=== Recorded data ===

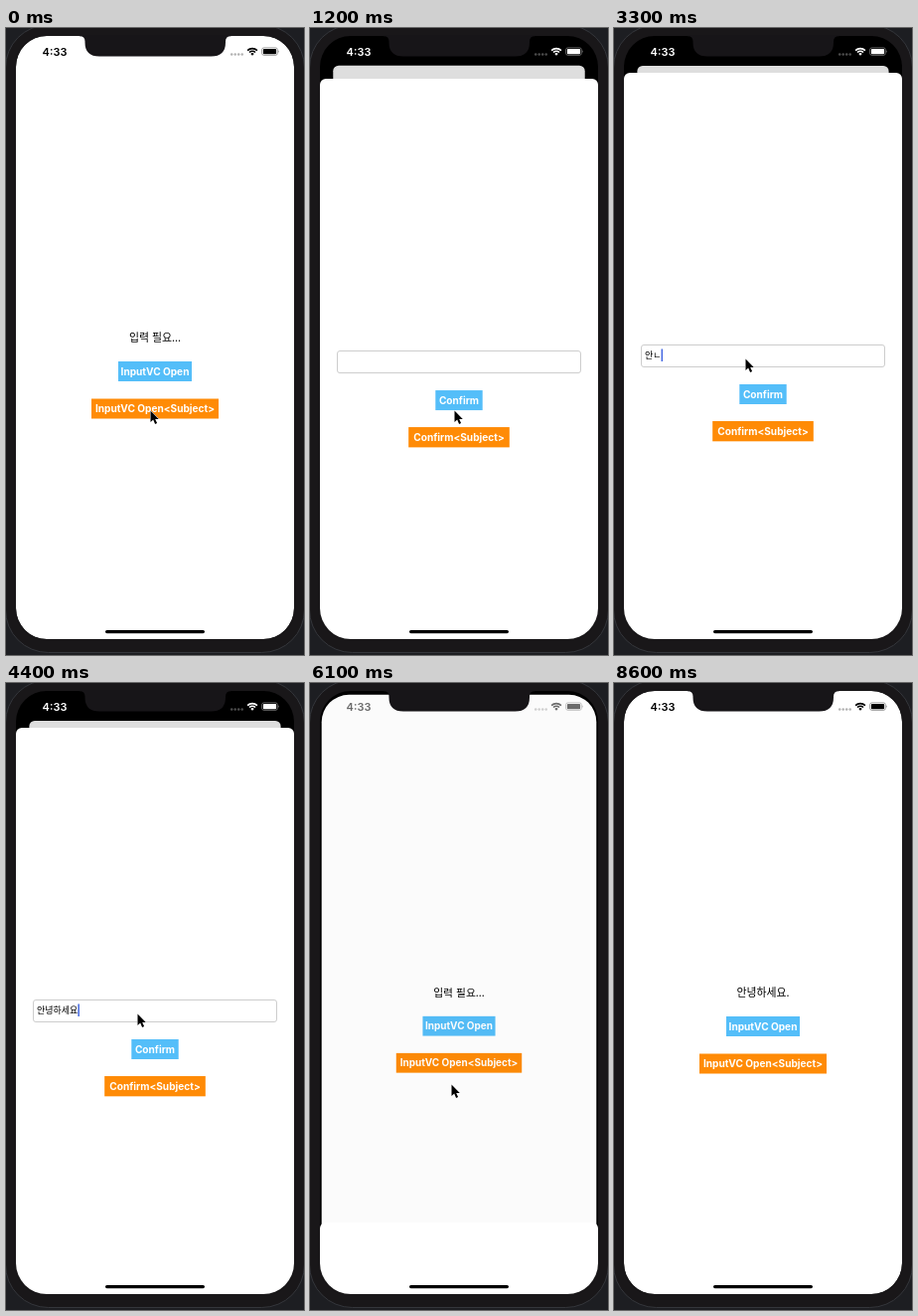
An HTML page for the animation above (8700 ms loop, 300 by 630 pixels).

```html
<!DOCTYPE html>
<html lang="ko">
<head>
<meta charset="utf-8">
<style>
  html, body { margin: 0; width: 100%; height: 100%; overflow: hidden; background: #1d1e22; }
  svg { display: block; width: 300px; height: 630px; }
  text { font-family: Inter, sans-serif; text-anchor: middle; }
  .title { font-size: 10.1px; font-weight: 700; fill: #fff; }
  .ko { font-family: "Noto Sans CJK KR", "Noto Sans CJK", sans-serif; }
  .blue { fill: #54bef9; }
  .orange { fill: #ff8b06; }
</style>
</head>
<body>
<svg viewBox="0 0 300 630">
  <defs>
    <clipPath id="screen"><rect x="10" y="8" width="280" height="606" rx="31"/></clipPath>
  </defs>
  <rect x="-.5" y="-3" width="301" height="630.5" rx="43" fill="#191719" stroke="#34363b"/>

  <g clip-path="url(#screen)">
    <rect x="10" y="8" width="280" height="606"/>
    <g id="home">
      <rect id="homeBack" x="10" y="8" width="280" height="606" fill="#fff"/>
      <text id="label" class="ko" x="150" y="315" font-size="10.9"></text>
      <rect class="blue" x="113" y="335" width="74" height="20"/>
      <text class="title" x="150" y="348.8">InputVC Open</text>
      <rect class="orange" x="86" y="372.5" width="128" height="20"/>
      <text id="openTitle" class="title" x="150" y="386.1">InputVC Open&lt;Subject&gt;</text>
      <rect id="dim" x="10" y="8" width="280" height="606"/>
    </g>

    <g id="status">
      <text x="49" y="27.5" font-size="11" font-weight="600">4:33</text>
      <g opacity=".3">
        <circle cx="227.2" cy="26.4" r="1.25"/><circle cx="230.7" cy="26.4" r="1.25"/>
        <circle cx="234.2" cy="26.4" r="1.25"/><circle cx="237.7" cy="26.4" r="1.25"/>
      </g>
      <g fill="none" stroke="currentColor" stroke-width="1.6">
        <path d="M243.1 22.6A7 7 0 0 1 252.9 22.6M245 24.5A4.3 4.3 0 0 1 251 24.5"/>
      </g>
      <path d="M248 27.7L246.3 25.9A2.4 2.4 0 0 1 249.7 25.9Z"/>
      <rect x="257.6" y="19.8" width="15.8" height="7.6" rx="2.2" fill="none" stroke="currentColor" stroke-width=".8" opacity=".45"/>
      <rect x="258.9" y="21" width="13.2" height="5.2" rx="1"/>
      <path d="M274.2 22.3Q275.6 23.6 274.2 24.9Z" opacity=".5"/>
    </g>

    <g id="sheet">
      <rect x="10" width="280" height="640" rx="6" fill="#fff"/>
      <rect x="27.5" y="273.5" width="245" height="22" rx="2.5" fill="#fff" stroke="#cdcdcd"/>
      <text id="entry" class="ko" x="31" y="287.2" font-size="9" style="text-anchor:start"></text>
      <rect id="caret" y="277.5" width="1.5" height="12.5" fill="#4468e2"/>
      <rect class="blue" x="126.3" y="313" width="47.4" height="20"/>
      <text class="title" x="150" y="326.7">Confirm</text>
      <rect class="orange" x="99.2" y="350" width="101.6" height="20.3"/>
      <text id="confirmTitle" class="title" x="150" y="363.8">Confirm&lt;Subject&gt;</text>
    </g>
    <rect x="100" y="605" width="100" height="3.2" rx="1.6"/>
  </g>

  <path d="M74 7V8.2Q79.5 8.2 79.5 13.5V14.5Q79.5 28.5 94 28.5H206.5Q221 28.5 221 14.5V13.5Q221 8.2 226.5 8.2V7Z" fill="#171518"/>
  <path id="cursor" d="M0 0V11.6L2.7 9.1L4.6 13.5L6.6 12.6L4.7 8.4H8.3Z" stroke="#fff" stroke-width="1" stroke-linejoin="round" paint-order="stroke"/>
</svg>

<script>
const LOOP = 8700, STEP = 100;
const OPEN = 829, CLOSE = 5897;
const $ = id => document.getElementById(id);
const clamp = v => Math.min(1, Math.max(0, v));
const ramp = (t, start, length) => clamp((t - start) / length);
const ease = v => v * v * (3 - 2 * v);
const mix = (a, b, p) => a + (b - a) * p;

// Critically damped spring from 0 to 1
function spring(ms) {
  const x = Math.max(0, ms) * 0.0177;
  return 1 - (1 + x) * Math.exp(-x);
}

const typing = [
  [2700, "ㅇ"], [2800, "아"], [3000, "안"],
  [3300, "안ㄴ"], [3400, "안녀"], [3500, "안녕"],
  [3700, "안녕ㅎ"], [3800, "안녕하"], [4000, "안녕하ㅅ"], [4100, "안녕하세"],
  [4200, "안녕하세ㅇ"], [4300, "안녕하세요"], [4700, "안녕하세요."]
];

function typed(t) {
  let text = "";
  for (const [at, value] of typing) if (t >= at) text = value;
  return text;
}

const pressed = (t, from, to) => t >= from && t < to ? 0.35 : 1;

function setText(node, text) {
  if (node.textContent !== text) node.textContent = text;
}

function draw(t) {
  const p = spring(t - OPEN) - spring(t - CLOSE);
  const scale = mix(1, 0.904, p);
  $("home").setAttribute("transform",
    `translate(150 ${8 + 30 * p}) scale(${scale}) translate(-150 -8)`);
  for (const id of ["homeBack", "dim"]) $(id).setAttribute("rx", mix(31, 6, p));
  $("dim").setAttribute("opacity", 0.13 * p);
  setText($("label"), t < 6500 ? "입력 필요..." : "안녕하세요.");
  $("openTitle").setAttribute("opacity", pressed(t, 500, 800));

  const light = Math.round(255 * (ramp(t, OPEN, 350) - ramp(t, CLOSE, 350)));
  const tint = `rgb(${light},${light},${light})`;
  $("status").style.color = tint;
  $("status").style.fill = tint;

  $("sheet").setAttribute("transform", `translate(0 ${mix(614, 45, p)})`);
  const text = typed(t);
  setText($("entry"), text);
  $("caret").setAttribute("x", 31 + (text ? $("entry").getComputedTextLength() : 0));
  $("caret").setAttribute("opacity", t >= 2200 ? 1 : 0);
  $("confirmTitle").setAttribute("opacity", pressed(t, 5600, 5800));

  const up = ease(ramp(t, 1400, 600)), down = ease(ramp(t, 4800, 700));
  $("cursor").setAttribute("transform",
    `translate(${145.5 - 13 * up + 10 * down} ${384.5 - 52 * up + 71 * down})`);
  $("cursor").setAttribute("opacity", t < 7800 ? 1 : 0);
}

function tick() {
  const t = performance.now() % LOOP;
  draw(Math.floor(t / STEP) * STEP);
  requestAnimationFrame(tick);
}
tick();
</script>
</body>
</html>
```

===

### Prompt
The records must come back exactly, with their pictures removed.

### Your response
An HTML page for the animation above (8700 ms loop, 300 by 630 pixels).

```html
<!DOCTYPE html>
<html lang="ko">
<head>
<meta charset="utf-8">
<style>
  html, body { margin: 0; width: 100%; height: 100%; overflow: hidden; background: #1d1e22; }
  svg { display: block; width: 300px; height: 630px; }
  text { font-family: Inter, sans-serif; text-anchor: middle; }
  .title { font-size: 10.1px; font-weight: 700; fill: #fff; }
  .ko { font-family: "Noto Sans CJK KR", "Noto Sans CJK", sans-serif; }
  .blue { fill: #54bef9; }
  .orange { fill: #ff8b06; }
</style>
</head>
<body>
<svg viewBox="0 0 300 630">
  <defs>
    <clipPath id="screen"><rect x="10" y="8" width="280" height="606" rx="31"/></clipPath>
  </defs>
  <rect x="-.5" y="-3" width="301" height="630.5" rx="43" fill="#191719" stroke="#34363b"/>

  <g clip-path="url(#screen)">
    <rect x="10" y="8" width="280" height="606"/>
    <g id="home">
      <rect id="homeBack" x="10" y="8" width="280" height="606" fill="#fff"/>
      <text id="label" class="ko" x="150" y="315" font-size="10.9"></text>
      <rect class="blue" x="113" y="335" width="74" height="20"/>
      <text class="title" x="150" y="348.8">InputVC Open</text>
      <rect class="orange" x="86" y="372.5" width="128" height="20"/>
      <text id="openTitle" class="title" x="150" y="386.1">InputVC Open&lt;Subject&gt;</text>
      <rect id="dim" x="10" y="8" width="280" height="606"/>
    </g>

    <g id="status">
      <text x="49" y="27.5" font-size="11" font-weight="600">4:33</text>
      <g opacity=".3">
        <circle cx="227.2" cy="26.4" r="1.25"/><circle cx="230.7" cy="26.4" r="1.25"/>
        <circle cx="234.2" cy="26.4" r="1.25"/><circle cx="237.7" cy="26.4" r="1.25"/>
      </g>
      <g fill="none" stroke="currentColor" stroke-width="1.6">
        <path d="M243.1 22.6A7 7 0 0 1 252.9 22.6M245 24.5A4.3 4.3 0 0 1 251 24.5"/>
      </g>
      <path d="M248 27.7L246.3 25.9A2.4 2.4 0 0 1 249.7 25.9Z"/>
      <rect x="257.6" y="19.8" width="15.8" height="7.6" rx="2.2" fill="none" stroke="currentColor" stroke-width=".8" opacity=".45"/>
      <rect x="258.9" y="21" width="13.2" height="5.2" rx="1"/>
      <path d="M274.2 22.3Q275.6 23.6 274.2 24.9Z" opacity=".5"/>
    </g>

    <g id="sheet">
      <rect x="10" width="280" height="640" rx="6" fill="#fff"/>
      <rect x="27.5" y="273.5" width="245" height="22" rx="2.5" fill="#fff" stroke="#cdcdcd"/>
      <text id="entry" class="ko" x="31" y="287.2" font-size="9" style="text-anchor:start"></text>
      <rect id="caret" y="277.5" width="1.5" height="12.5" fill="#4468e2"/>
      <rect class="blue" x="126.3" y="313" width="47.4" height="20"/>
      <text class="title" x="150" y="326.7">Confirm</text>
      <rect class="orange" x="99.2" y="350" width="101.6" height="20.3"/>
      <text id="confirmTitle" class="title" x="150" y="363.8">Confirm&lt;Subject&gt;</text>
    </g>
    <rect x="100" y="605" width="100" height="3.2" rx="1.6"/>
  </g>

  <path d="M74 7V8.2Q79.5 8.2 79.5 13.5V14.5Q79.5 28.5 94 28.5H206.5Q221 28.5 221 14.5V13.5Q221 8.2 226.5 8.2V7Z" fill="#171518"/>
  <path id="cursor" d="M0 0V11.6L2.7 9.1L4.6 13.5L6.6 12.6L4.7 8.4H8.3Z" stroke="#fff" stroke-width="1" stroke-linejoin="round" paint-order="stroke"/>
</svg>

<script>
const LOOP = 8700, STEP = 100;
const OPEN = 829, CLOSE = 5897;
const $ = id => document.getElementById(id);
const clamp = v => Math.min(1, Math.max(0, v));
const ramp = (t, start, length) => clamp((t - start) / length);
const ease = v => v * v * (3 - 2 * v);
const mix = (a, b, p) => a + (b - a) * p;

// Critically damped spring from 0 to 1
function spring(ms) {
  const x = Math.max(0, ms) * 0.0177;
  return 1 - (1 + x) * Math.exp(-x);
}

const typing = [
  [2700, "ㅇ"], [2800, "아"], [3000, "안"],
  [3300, "안ㄴ"], [3400, "안녀"], [3500, "안녕"],
  [3700, "안녕ㅎ"], [3800, "안녕하"], [4000, "안녕하ㅅ"], [4100, "안녕하세"],
  [4200, "안녕하세ㅇ"], [4300, "안녕하세요"], [4700, "안녕하세요."]
];

function typed(t) {
  let text = "";
  for (const [at, value] of typing) if (t >= at) text = value;
  return text;
}

const pressed = (t, from, to) => t >= from && t < to ? 0.35 : 1;

function setText(node, text) {
  if (node.textContent !== text) node.textContent = text;
}

function draw(t) {
  const p = spring(t - OPEN) - spring(t - CLOSE);
  const scale = mix(1, 0.904, p);
  $("home").setAttribute("transform",
    `translate(150 ${8 + 30 * p}) scale(${scale}) translate(-150 -8)`);
  for (const id of ["homeBack", "dim"]) $(id).setAttribute("rx", mix(31, 6, p));
  $("dim").setAttribute("opacity", 0.13 * p);
  setText($("label"), t < 6500 ? "입력 필요..." : "안녕하세요.");
  $("openTitle").setAttribute("opacity", pressed(t, 500, 800));

  const light = Math.round(255 * (ramp(t, OPEN, 350) - ramp(t, CLOSE, 350)));
  const tint = `rgb(${light},${light},${light})`;
  $("status").style.color = tint;
  $("status").style.fill = tint;

  $("sheet").setAttribute("transform", `translate(0 ${mix(614, 45, p)})`);
  const text = typed(t);
  setText($("entry"), text);
  $("caret").setAttribute("x", 31 + (text ? $("entry").getComputedTextLength() : 0));
  $("caret").setAttribute("opacity", t >= 2200 ? 1 : 0);
  $("confirmTitle").setAttribute("opacity", pressed(t, 5600, 5800));

  const up = ease(ramp(t, 1400, 600)), down = ease(ramp(t, 4800, 700));
  $("cursor").setAttribute("transform",
    `translate(${145.5 - 13 * up + 10 * down} ${384.5 - 52 * up + 71 * down})`);
  $("cursor").setAttribute("opacity", t < 7800 ? 1 : 0);
}

function tick() {
  const t = performance.now() % LOOP;
  draw(Math.floor(t / STEP) * STEP);
  requestAnimationFrame(tick);
}
tick();
</script>
</body>
</html>
```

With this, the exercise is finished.